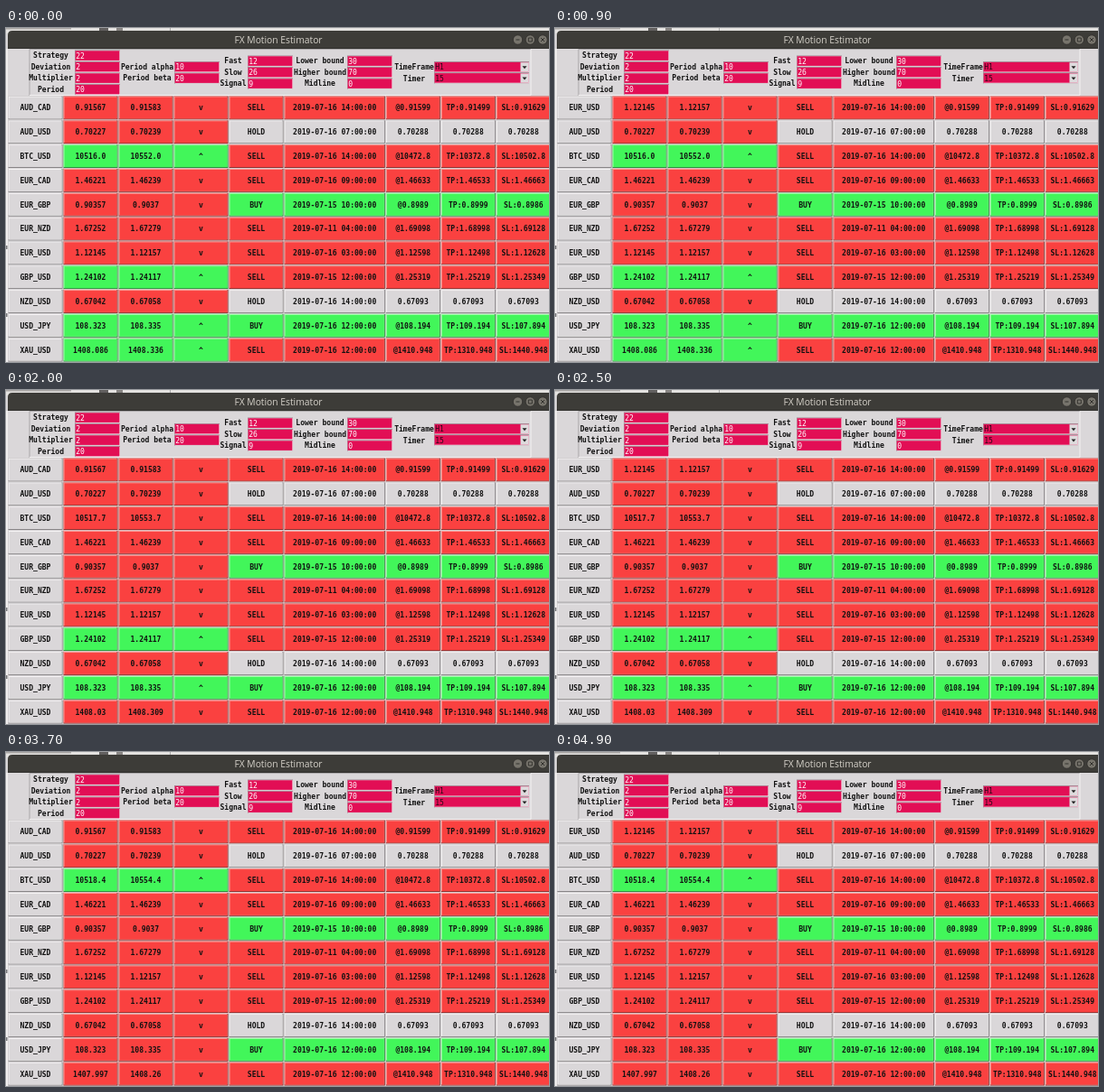
These frames come from a looping animation (600x370 px, 5000 ms). An HTML page:

```html
<!DOCTYPE html>
<html lang="en">
<head>
<meta charset="utf-8">
<title>FX Motion Estimator</title>
<style>
html, body { margin: 0; width: 100%; height: 100%; overflow: hidden; background: #dad7d9; }
svg { display: block; width: 600px; height: 370px; }
text { font: bold 8.07px "DejaVu Sans Mono", "Liberation Mono", monospace; fill: #111; white-space: pre; }
.title { font: 500 10.3px "Open Sans", "Noto Sans", sans-serif; fill: #d5d1c9; }
.value { font-weight: normal; fill: #fff; }
.choice { font-weight: normal; fill: #2b0715; }
</style>
</head>
<body>
<svg id="stage" viewBox="0 0 600 370"></svg>
<script>
const NS = "http://www.w3.org/2000/svg";
const stage = document.getElementById("stage");
const LOOP = 5000, TOP = 75, PITCH = 26.82;
const EDGES = [2, 63, 124, 185, 246, 307, 419.3, 480.3, 541.3, 602.3];
const GRAY = "#dad7d9";
const PAINT = {
  gray: [GRAY, "#f7f5f6", "#858284"],
  red: ["#fa4140", "#ff9c98", "#8f2a29"],
  green: ["#42f65a", "#a5ffae", "#278f38"]
};

// pair | bid | ask | signal | day hour | entry | take profit | stop loss
const ROWS = `AUD_CAD|0.91567|0.91583|SELL|16 14|0.91599|0.91499|0.91629
AUD_USD|0.70227|0.70239|HOLD|16 07|0.70288|0.70288|0.70288
BTC_USD|10516.0|10552.0|SELL|16 14|10472.8|10372.8|10502.8
EUR_CAD|1.46221|1.46239|SELL|16 09|1.46633|1.46533|1.46663
EUR_GBP|0.90357|0.9037|BUY|15 10|0.8989|0.8999|0.8986
EUR_NZD|1.67252|1.67279|SELL|11 04|1.69098|1.68998|1.69128
EUR_USD|1.12145|1.12157|SELL|16 03|1.12598|1.12498|1.12628
GBP_USD|1.24102|1.24117|SELL|15 12|1.25319|1.25219|1.25349
NZD_USD|0.67042|0.67058|HOLD|16 14|0.67093|0.67093|0.67093
USD_JPY|108.323|108.335|BUY|16 12|108.194|109.194|107.894
XAU_USD|1408.086|1408.336|SELL|16 12|1410.948|1310.948|1440.948`
  .split("\n").map(line => line.split("|"));

// Quotes that differ between refreshes, and the rows that rise
const QUOTES = [
  { up: [2, 7, 9, 10], 2: ["10516.0", "10552.0"], 10: ["1408.086", "1408.336"] },
  { up: [7, 9], 2: ["10517.7", "10553.7"], 10: ["1408.03", "1408.309"] },
  { up: [2], 2: ["10518.4", "10554.4"], 10: ["1407.997", "1408.26"] }
];

// start time, quote set, first row still shows EUR_USD, rows being rebuilt
const STEPS = [
  [0, 0, false, false], [700, 0, true, false], [1500, 0, true, true],
  [1700, 1, false, false], [2300, 1, true, false], [2600, 1, true, true],
  [2800, 2, false, false], [4500, 2, true, false]
];

function add(tag, attrs, parent = stage) {
  const el = document.createElementNS(NS, tag);
  for (const key in attrs) el.setAttribute(key, attrs[key]);
  parent.appendChild(el);
  return el;
}

function rect(x, y, width, height, fill, parent) {
  return add("rect", { x, y, width, height, fill }, parent);
}

function label(str, x, y, anchor = "middle", cls = "", parent = stage) {
  const el = add("text", { x, y, "text-anchor": anchor, class: cls }, parent);
  el.textContent = str;
  return el;
}

function makeCell(row, col) {
  const g = add("g", {});
  const x = EDGES[col], y = TOP + row * PITCH;
  const w = EDGES[col + 1] - x, h = PITCH;
  rect(x, y, w, h, GRAY, g);
  const dark = rect(x + 0.5, y + 0.5, w - 1, h - 1, "", g);
  const light = rect(x + 0.5, y + 0.5, w - 2, h - 2, "", g);
  const face = rect(x + 1.5, y + 1.5, w - 3, h - 3, "", g);
  const text = label("", x + w / 2, y + 16.3, "middle", "", g);
  return {
    set(str, tone) {
      const [fill, hi, lo] = PAINT[tone];
      face.setAttribute("fill", fill);
      light.setAttribute("fill", hi);
      dark.setAttribute("fill", lo);
      text.textContent = str;
    },
    show(on) { g.setAttribute("visibility", on ? "visible" : "hidden"); }
  };
}

function field(x, y, w, str, cls = "value") {
  rect(x, y, w, 12, "#8d7580");
  rect(x + 0.6, y + 0.7, w - 0.6, 11.3, "#f5eef1");
  rect(x + 0.6, y + 0.7, w - 1.2, 10.6, "#e20e55");
  label(str, x + 1.2, y + 9.1, "start", cls);
}

function drawWindow() {
  rect(0, 0, 600, 370, "#dad7d9");
  rect(0, 0, 600, 6, "#e4e2e0");
  rect(0, 0, 72, 1.5, "#aaa7a5");
  rect(103, 0, 10, 3, "#62605f");
  rect(122, 0, 7, 3, "#888583");
  rect(181, 0, 1, 3, "#aaa");
  add("path", { d: "M2 23V8Q2 3 7 3H600V23Z", fill: "#3d3c38" });
  rect(2, 22, 598, 1, "#302f2c");
  label("FX Motion Estimator", 301, 16.7, "middle", "title");
  [565.5, 579.3, 593].forEach((cx, i) => {
    add("circle", { cx, cy: 13, r: 5.2, fill: "#77746c", stroke: "#2e2d2a", "stroke-width": 0.8 });
    const d = ["M-2 0H2", "M-2 -2H2V2H-2Z", "M-2 -2L2 2M2 -2L-2 2"][i];
    add("path", { d, transform: `translate(${cx} 13)`, fill: "none", stroke: "#33322e" });
  });
  rect(0, 23, 2, 347, "#f1efef");
  rect(0, 241, 1.5, 4, "#77777a");
  rect(0, 316, 1.5, 4, "#77777a");
}

function drawForm() {
  add("path", { d: "M26 75V23.5H580", fill: "none", stroke: "#aaa7a9" });
  add("path", { d: "M26 74.5H580V23.5", fill: "none", stroke: "#f3f1f2" });
  const groups = [
    [49.5, 76, 24.6, [["Strategy", 22], ["Deviation", 2], ["Multiplier", 2], ["Period", 20]]],
    [156, 186, 37.1, [["Period alpha", 10], ["Period beta", 20]]],
    [251, 267, 30.6, [["Fast", 12], ["Slow", 26], ["Signal", 9]]],
    [347, 377, 30.6, [["Lower bound", 30], ["Higher bound", 70], ["Midline", 0]]]
  ];
  for (const [cx, x, y, items] of groups) {
    items.forEach(([name, value], i) => {
      label(name, cx, y + i * 12.5 + 8.4);
      field(x, y + i * 12.5, 50, value);
    });
  }
  [["TimeFrame", "H1"], ["Timer", "15"]].forEach(([name, value], i) => {
    const y = 37.2 + i * 12.2;
    label(name, 451, y + 9.2);
    field(473, y, 105, value, "choice");
    rect(568.5, y + 1, 9, 10.3, "#dedbdd");
    add("path", { d: `M570.5 ${y + 5}h5l-2.5 3Z`, fill: "#222" });
  });
}

drawWindow();
drawForm();
const bands = ROWS.map((_, r) => {
  const y = TOP + r * PITCH;
  return rect(63, y, 182.5, PITCH - 0.5, PAINT.red[0]);
});
const cells = ROWS.map((_, r) => EDGES.slice(1).map((_, c) => makeCell(r, c)));

ROWS.forEach(([, , , signal, when, entry, take, stop], r) => {
  const tone = { SELL: "red", BUY: "green", HOLD: "gray" }[signal];
  const mark = signal === "HOLD" ? ["", "", ""] : ["@", "TP:", "SL:"];
  const values = [signal, `2019-07-${when}:00:00`, mark[0] + entry, mark[1] + take, mark[2] + stop];
  values.forEach((value, i) => cells[r][i + 4].set(value, tone));
});

function render(time) {
  const [, set, stale, rebuilding] = STEPS.filter(step => step[0] <= time).pop();
  const quotes = QUOTES[set];
  const next = QUOTES[Math.min(set + 1, QUOTES.length - 1)];
  ROWS.forEach((row, r) => {
    const source = r === 0 && stale ? ROWS[6] : row;
    const [bid, ask] = quotes[r] || source.slice(1, 3);
    const up = quotes.up.includes(r);
    const tone = up ? "green" : "red";
    cells[r][0].set(source[0], "gray");
    [bid, ask, up ? "^" : "v"].forEach((value, i) => cells[r][i + 1].set(value, tone));
    cells[r][0].show(!rebuilding || r < 5);
    for (let c = 1; c < 4; c++) cells[r][c].show(!rebuilding || r < 4);
    bands[r].setAttribute("fill", PAINT[next.up.includes(r) ? "green" : "red"][0]);
  });
}

const start = performance.now();
let shown = -1;
function frame() {
  const time = (performance.now() - start) % LOOP;
  const tick = Math.floor(time / 100);
  if (tick !== shown) render(time);
  shown = tick;
  requestAnimationFrame(frame);
}
render(0);
requestAnimationFrame(frame);
</script>
</body>
</html>
```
········
Try it = The answer must consist of each line from the data that includes the string "render".

Result of this exercise =
function render(time) {
  if (tick !== shown) render(time);
render(0);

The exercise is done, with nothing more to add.